Source material
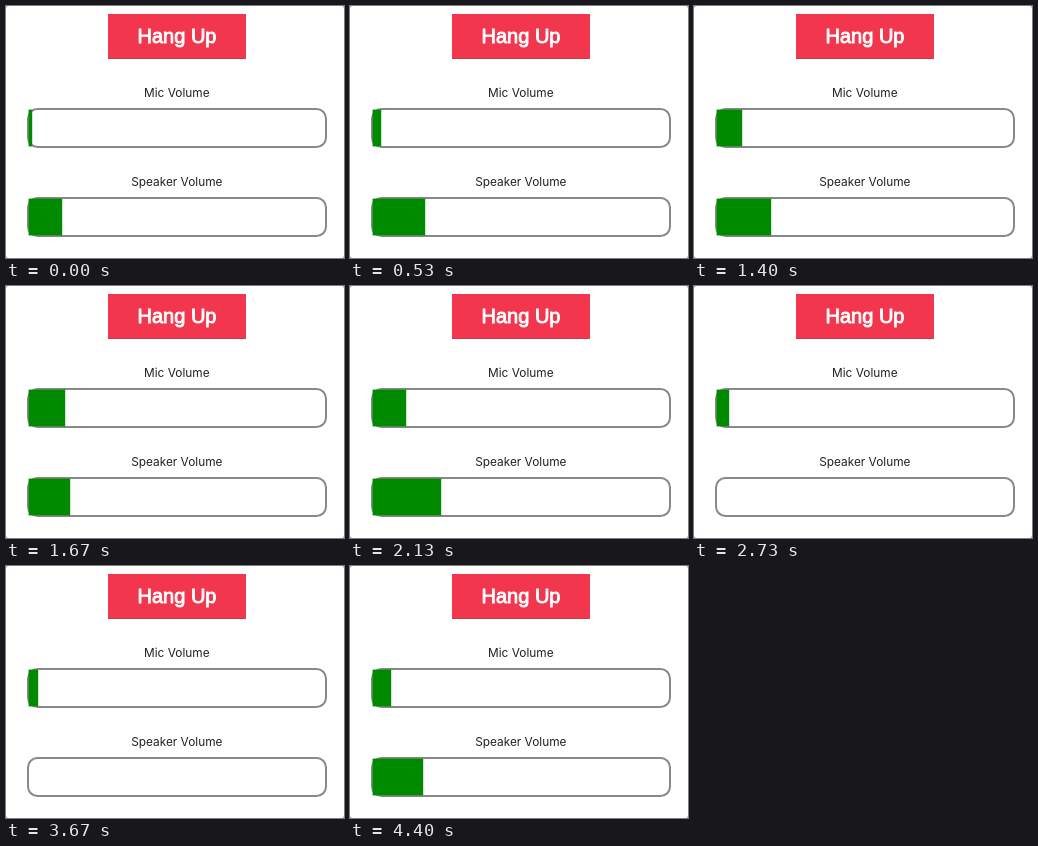
Recreate the animation shown at these times as an HTML page. Size 338 px wide and 252 px high, loop 4.47 s.

```html
<!DOCTYPE html>
<html lang="en">
<head>
<meta charset="utf-8">
<title>Call volume</title>
<style>
  html, body { margin: 0; width: 100%; height: 100%; overflow: hidden; background: #aaa; }
  svg { display: block; }
  text { text-anchor: middle; font: 11.85px Inter, sans-serif; fill: #222; }
  .hang { font: 20px "Liberation Sans", Arial, sans-serif; fill: #fff; stroke: #fff; stroke-width: .9px; }
  .box { fill: none; stroke: #888; stroke-width: 2px; }
  .level { fill: #008a00; }
</style>
</head>
<body>
<svg width="338" height="252" viewBox="0 0 338 252">
  <rect width="338" height="252" rx="3" fill="#fff"/>
  <rect x="102" y="8" width="138" height="45" fill="#f2364d"/>
  <rect x="102" y="52" width="138" height="1" fill="#c93a4b"/>
  <text class="hang" x="171" y="37">Hang Up</text>
  <text x="170.8" y="91">Mic Volume</text>
  <rect class="box" x="22" y="103" width="298" height="38" rx="9.5"/>
  <rect class="level" id="mic" x="22.6" y="103.6" height="36.8"/>
  <text x="170.8" y="180">Speaker Volume</text>
  <rect class="box" x="22" y="192" width="298" height="38" rx="9.5"/>
  <rect class="level" id="speaker" x="22.6" y="192.6" height="36.8"/>
</svg>
<script>
const LOOP = 4470, TICK = 1000 / 15; // the meters update 15 times a second

// each meter glides between a few [tick, width] points
const meters = {
  mic: [[0, 3], [16, 12], [25, 36], [32, 33], [41, 12], [55, 9], [66, 18]],
  speaker: [[0, 33], [16, 71], [25, 41], [32, 68], [39, 0], [58, 0], [66, 50]]
};

function widthAt(points, tick) {
  const i = points.findIndex(p => p[0] > tick);
  if (i < 0) return points.at(-1)[1];
  const [t0, w0] = points[i - 1], [t1, w1] = points[i];
  return w0 + (w1 - w0) * (tick - t0) / (t1 - t0);
}

let start;
function draw(now) {
  start ??= now;
  const tick = Math.floor(((now - start) % LOOP + 4) / TICK);
  for (const id in meters) {
    const width = Math.round(widthAt(meters[id], tick));
    document.getElementById(id).setAttribute("width", width && width + .6);
  }
  requestAnimationFrame(draw);
}
requestAnimationFrame(draw);
</script>
</body>
</html>
```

Exercise
Go through the material and copy out every line with "rect" in it.

Answer to this exercise
  <rect width="338" height="252" rx="3" fill="#fff"/>
  <rect x="102" y="8" width="138" height="45" fill="#f2364d"/>
  <rect x="102" y="52" width="138" height="1" fill="#c93a4b"/>
  <rect class="box" x="22" y="103" width="298" height="38" rx="9.5"/>
  <rect class="level" id="mic" x="22.6" y="103.6" height="36.8"/>
  <rect class="box" x="22" y="192" width="298" height="38" rx="9.5"/>
  <rect class="level" id="speaker" x="22.6" y="192.6" height="36.8"/>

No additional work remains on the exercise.